START Records provided
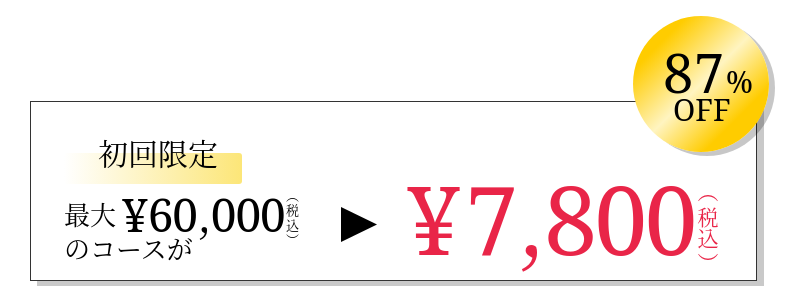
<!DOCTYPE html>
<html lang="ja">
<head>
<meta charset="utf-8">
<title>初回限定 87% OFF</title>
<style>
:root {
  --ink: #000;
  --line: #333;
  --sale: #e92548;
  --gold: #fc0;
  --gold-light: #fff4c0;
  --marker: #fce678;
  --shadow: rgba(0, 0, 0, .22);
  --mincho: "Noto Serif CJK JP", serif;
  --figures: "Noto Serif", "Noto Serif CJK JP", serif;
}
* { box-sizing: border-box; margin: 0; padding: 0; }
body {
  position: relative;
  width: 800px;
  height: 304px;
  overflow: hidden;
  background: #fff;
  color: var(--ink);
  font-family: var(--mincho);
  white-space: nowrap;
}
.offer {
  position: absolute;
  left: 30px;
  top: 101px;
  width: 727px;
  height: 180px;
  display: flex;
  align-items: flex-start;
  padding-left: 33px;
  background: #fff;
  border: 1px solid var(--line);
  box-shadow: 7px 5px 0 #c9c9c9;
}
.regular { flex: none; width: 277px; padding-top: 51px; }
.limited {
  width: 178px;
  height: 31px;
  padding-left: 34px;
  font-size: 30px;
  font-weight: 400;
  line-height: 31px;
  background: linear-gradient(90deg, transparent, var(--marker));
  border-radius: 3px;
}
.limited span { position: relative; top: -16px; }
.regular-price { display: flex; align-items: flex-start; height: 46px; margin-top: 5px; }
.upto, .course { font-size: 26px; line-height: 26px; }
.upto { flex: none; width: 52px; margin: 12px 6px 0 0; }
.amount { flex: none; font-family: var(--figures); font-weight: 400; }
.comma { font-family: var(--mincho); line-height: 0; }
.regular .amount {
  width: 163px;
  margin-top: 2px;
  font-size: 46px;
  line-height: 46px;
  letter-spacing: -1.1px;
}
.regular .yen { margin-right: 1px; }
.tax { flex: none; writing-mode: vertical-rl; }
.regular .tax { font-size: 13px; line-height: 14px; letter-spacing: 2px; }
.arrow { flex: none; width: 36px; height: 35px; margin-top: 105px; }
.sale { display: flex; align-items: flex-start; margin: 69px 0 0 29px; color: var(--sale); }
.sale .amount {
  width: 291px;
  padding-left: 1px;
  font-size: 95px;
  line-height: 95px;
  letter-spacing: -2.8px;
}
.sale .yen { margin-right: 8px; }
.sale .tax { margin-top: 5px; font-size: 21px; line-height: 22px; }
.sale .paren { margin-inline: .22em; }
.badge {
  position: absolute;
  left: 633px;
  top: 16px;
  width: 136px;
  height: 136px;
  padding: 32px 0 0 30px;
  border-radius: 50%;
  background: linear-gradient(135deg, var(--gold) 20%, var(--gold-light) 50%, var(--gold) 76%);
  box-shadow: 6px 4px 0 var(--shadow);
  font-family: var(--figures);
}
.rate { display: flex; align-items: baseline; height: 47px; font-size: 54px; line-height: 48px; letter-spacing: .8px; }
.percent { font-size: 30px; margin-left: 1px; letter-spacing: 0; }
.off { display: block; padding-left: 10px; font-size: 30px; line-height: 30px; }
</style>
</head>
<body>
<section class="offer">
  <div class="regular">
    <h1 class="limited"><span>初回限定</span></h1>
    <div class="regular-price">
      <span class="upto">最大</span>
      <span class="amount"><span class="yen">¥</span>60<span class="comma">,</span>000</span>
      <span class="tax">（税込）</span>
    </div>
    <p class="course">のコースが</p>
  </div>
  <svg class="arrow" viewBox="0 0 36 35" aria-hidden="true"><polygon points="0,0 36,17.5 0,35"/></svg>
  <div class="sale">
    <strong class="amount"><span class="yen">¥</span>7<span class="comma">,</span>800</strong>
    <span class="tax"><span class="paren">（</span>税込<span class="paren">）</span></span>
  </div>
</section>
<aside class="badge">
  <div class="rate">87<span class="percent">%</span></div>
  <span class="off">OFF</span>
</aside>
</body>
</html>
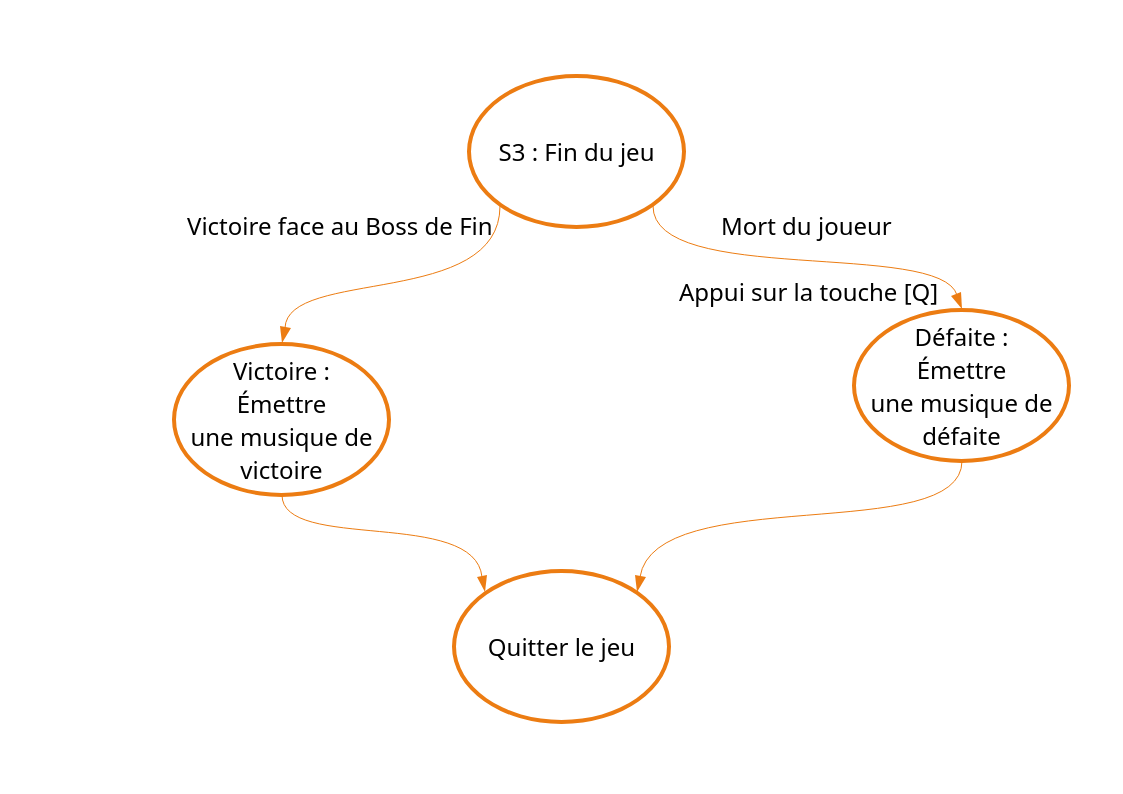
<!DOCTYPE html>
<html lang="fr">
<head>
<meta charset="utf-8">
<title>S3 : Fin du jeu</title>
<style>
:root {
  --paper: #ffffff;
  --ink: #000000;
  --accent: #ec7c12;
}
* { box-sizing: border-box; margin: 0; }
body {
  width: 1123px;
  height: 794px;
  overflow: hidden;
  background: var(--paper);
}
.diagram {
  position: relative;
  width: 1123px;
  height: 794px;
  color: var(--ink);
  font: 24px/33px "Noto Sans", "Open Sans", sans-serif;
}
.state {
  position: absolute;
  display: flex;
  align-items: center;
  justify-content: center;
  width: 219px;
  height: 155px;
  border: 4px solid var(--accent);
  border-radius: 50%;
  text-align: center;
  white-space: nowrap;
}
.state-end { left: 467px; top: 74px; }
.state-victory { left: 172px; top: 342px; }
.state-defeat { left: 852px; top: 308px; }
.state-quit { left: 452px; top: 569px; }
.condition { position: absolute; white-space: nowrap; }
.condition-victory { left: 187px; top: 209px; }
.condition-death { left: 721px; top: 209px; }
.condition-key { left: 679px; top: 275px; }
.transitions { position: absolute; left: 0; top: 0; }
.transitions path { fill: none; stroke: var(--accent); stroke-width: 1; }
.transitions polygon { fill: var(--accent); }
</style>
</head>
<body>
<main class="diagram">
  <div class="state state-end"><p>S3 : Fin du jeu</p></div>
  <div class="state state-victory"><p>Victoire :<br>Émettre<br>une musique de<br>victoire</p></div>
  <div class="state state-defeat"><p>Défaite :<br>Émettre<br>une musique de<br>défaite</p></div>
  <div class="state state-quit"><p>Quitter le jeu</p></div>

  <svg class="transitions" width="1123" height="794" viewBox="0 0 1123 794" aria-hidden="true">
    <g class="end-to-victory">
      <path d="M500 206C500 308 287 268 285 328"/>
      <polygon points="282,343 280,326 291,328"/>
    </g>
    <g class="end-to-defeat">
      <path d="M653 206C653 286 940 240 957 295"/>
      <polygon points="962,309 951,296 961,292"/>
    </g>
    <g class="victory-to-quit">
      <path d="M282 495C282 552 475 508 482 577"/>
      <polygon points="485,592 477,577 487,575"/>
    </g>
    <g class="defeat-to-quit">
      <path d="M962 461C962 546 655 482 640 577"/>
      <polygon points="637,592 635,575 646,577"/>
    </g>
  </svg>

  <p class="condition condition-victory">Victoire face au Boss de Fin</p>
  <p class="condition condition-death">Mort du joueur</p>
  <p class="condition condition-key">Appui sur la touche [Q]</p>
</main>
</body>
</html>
END Records provided
Every record above must be copied exactly, and no picture may appear in the copy.

<!DOCTYPE html>
<html lang="ja">
<head>
<meta charset="utf-8">
<title>初回限定 87% OFF</title>
<style>
:root {
  --ink: #000;
  --line: #333;
  --sale: #e92548;
  --gold: #fc0;
  --gold-light: #fff4c0;
  --marker: #fce678;
  --shadow: rgba(0, 0, 0, .22);
  --mincho: "Noto Serif CJK JP", serif;
  --figures: "Noto Serif", "Noto Serif CJK JP", serif;
}
* { box-sizing: border-box; margin: 0; padding: 0; }
body {
  position: relative;
  width: 800px;
  height: 304px;
  overflow: hidden;
  background: #fff;
  color: var(--ink);
  font-family: var(--mincho);
  white-space: nowrap;
}
.offer {
  position: absolute;
  left: 30px;
  top: 101px;
  width: 727px;
  height: 180px;
  display: flex;
  align-items: flex-start;
  padding-left: 33px;
  background: #fff;
  border: 1px solid var(--line);
  box-shadow: 7px 5px 0 #c9c9c9;
}
.regular { flex: none; width: 277px; padding-top: 51px; }
.limited {
  width: 178px;
  height: 31px;
  padding-left: 34px;
  font-size: 30px;
  font-weight: 400;
  line-height: 31px;
  background: linear-gradient(90deg, transparent, var(--marker));
  border-radius: 3px;
}
.limited span { position: relative; top: -16px; }
.regular-price { display: flex; align-items: flex-start; height: 46px; margin-top: 5px; }
.upto, .course { font-size: 26px; line-height: 26px; }
.upto { flex: none; width: 52px; margin: 12px 6px 0 0; }
.amount { flex: none; font-family: var(--figures); font-weight: 400; }
.comma { font-family: var(--mincho); line-height: 0; }
.regular .amount {
  width: 163px;
  margin-top: 2px;
  font-size: 46px;
  line-height: 46px;
  letter-spacing: -1.1px;
}
.regular .yen { margin-right: 1px; }
.tax { flex: none; writing-mode: vertical-rl; }
.regular .tax { font-size: 13px; line-height: 14px; letter-spacing: 2px; }
.arrow { flex: none; width: 36px; height: 35px; margin-top: 105px; }
.sale { display: flex; align-items: flex-start; margin: 69px 0 0 29px; color: var(--sale); }
.sale .amount {
  width: 291px;
  padding-left: 1px;
  font-size: 95px;
  line-height: 95px;
  letter-spacing: -2.8px;
}
.sale .yen { margin-right: 8px; }
.sale .tax { margin-top: 5px; font-size: 21px; line-height: 22px; }
.sale .paren { margin-inline: .22em; }
.badge {
  position: absolute;
  left: 633px;
  top: 16px;
  width: 136px;
  height: 136px;
  padding: 32px 0 0 30px;
  border-radius: 50%;
  background: linear-gradient(135deg, var(--gold) 20%, var(--gold-light) 50%, var(--gold) 76%);
  box-shadow: 6px 4px 0 var(--shadow);
  font-family: var(--figures);
}
.rate { display: flex; align-items: baseline; height: 47px; font-size: 54px; line-height: 48px; letter-spacing: .8px; }
.percent { font-size: 30px; margin-left: 1px; letter-spacing: 0; }
.off { display: block; padding-left: 10px; font-size: 30px; line-height: 30px; }
</style>
</head>
<body>
<section class="offer">
  <div class="regular">
    <h1 class="limited"><span>初回限定</span></h1>
    <div class="regular-price">
      <span class="upto">最大</span>
      <span class="amount"><span class="yen">¥</span>60<span class="comma">,</span>000</span>
      <span class="tax">（税込）</span>
    </div>
    <p class="course">のコースが</p>
  </div>
  <svg class="arrow" viewBox="0 0 36 35" aria-hidden="true"><polygon points="0,0 36,17.5 0,35"/></svg>
  <div class="sale">
    <strong class="amount"><span class="yen">¥</span>7<span class="comma">,</span>800</strong>
    <span class="tax"><span class="paren">（</span>税込<span class="paren">）</span></span>
  </div>
</section>
<aside class="badge">
  <div class="rate">87<span class="percent">%</span></div>
  <span class="off">OFF</span>
</aside>
</body>
</html>
<!DOCTYPE html>
<html lang="fr">
<head>
<meta charset="utf-8">
<title>S3 : Fin du jeu</title>
<style>
:root {
  --paper: #ffffff;
  --ink: #000000;
  --accent: #ec7c12;
}
* { box-sizing: border-box; margin: 0; }
body {
  width: 1123px;
  height: 794px;
  overflow: hidden;
  background: var(--paper);
}
.diagram {
  position: relative;
  width: 1123px;
  height: 794px;
  color: var(--ink);
  font: 24px/33px "Noto Sans", "Open Sans", sans-serif;
}
.state {
  position: absolute;
  display: flex;
  align-items: center;
  justify-content: center;
  width: 219px;
  height: 155px;
  border: 4px solid var(--accent);
  border-radius: 50%;
  text-align: center;
  white-space: nowrap;
}
.state-end { left: 467px; top: 74px; }
.state-victory { left: 172px; top: 342px; }
.state-defeat { left: 852px; top: 308px; }
.state-quit { left: 452px; top: 569px; }
.condition { position: absolute; white-space: nowrap; }
.condition-victory { left: 187px; top: 209px; }
.condition-death { left: 721px; top: 209px; }
.condition-key { left: 679px; top: 275px; }
.transitions { position: absolute; left: 0; top: 0; }
.transitions path { fill: none; stroke: var(--accent); stroke-width: 1; }
.transitions polygon { fill: var(--accent); }
</style>
</head>
<body>
<main class="diagram">
  <div class="state state-end"><p>S3 : Fin du jeu</p></div>
  <div class="state state-victory"><p>Victoire :<br>Émettre<br>une musique de<br>victoire</p></div>
  <div class="state state-defeat"><p>Défaite :<br>Émettre<br>une musique de<br>défaite</p></div>
  <div class="state state-quit"><p>Quitter le jeu</p></div>

  <svg class="transitions" width="1123" height="794" viewBox="0 0 1123 794" aria-hidden="true">
    <g class="end-to-victory">
      <path d="M500 206C500 308 287 268 285 328"/>
      <polygon points="282,343 280,326 291,328"/>
    </g>
    <g class="end-to-defeat">
      <path d="M653 206C653 286 940 240 957 295"/>
      <polygon points="962,309 951,296 961,292"/>
    </g>
    <g class="victory-to-quit">
      <path d="M282 495C282 552 475 508 482 577"/>
      <polygon points="485,592 477,577 487,575"/>
    </g>
    <g class="defeat-to-quit">
      <path d="M962 461C962 546 655 482 640 577"/>
      <polygon points="637,592 635,575 646,577"/>
    </g>
  </svg>

  <p class="condition condition-victory">Victoire face au Boss de Fin</p>
  <p class="condition condition-death">Mort du joueur</p>
  <p class="condition condition-key">Appui sur la touche [Q]</p>
</main>
</body>
</html>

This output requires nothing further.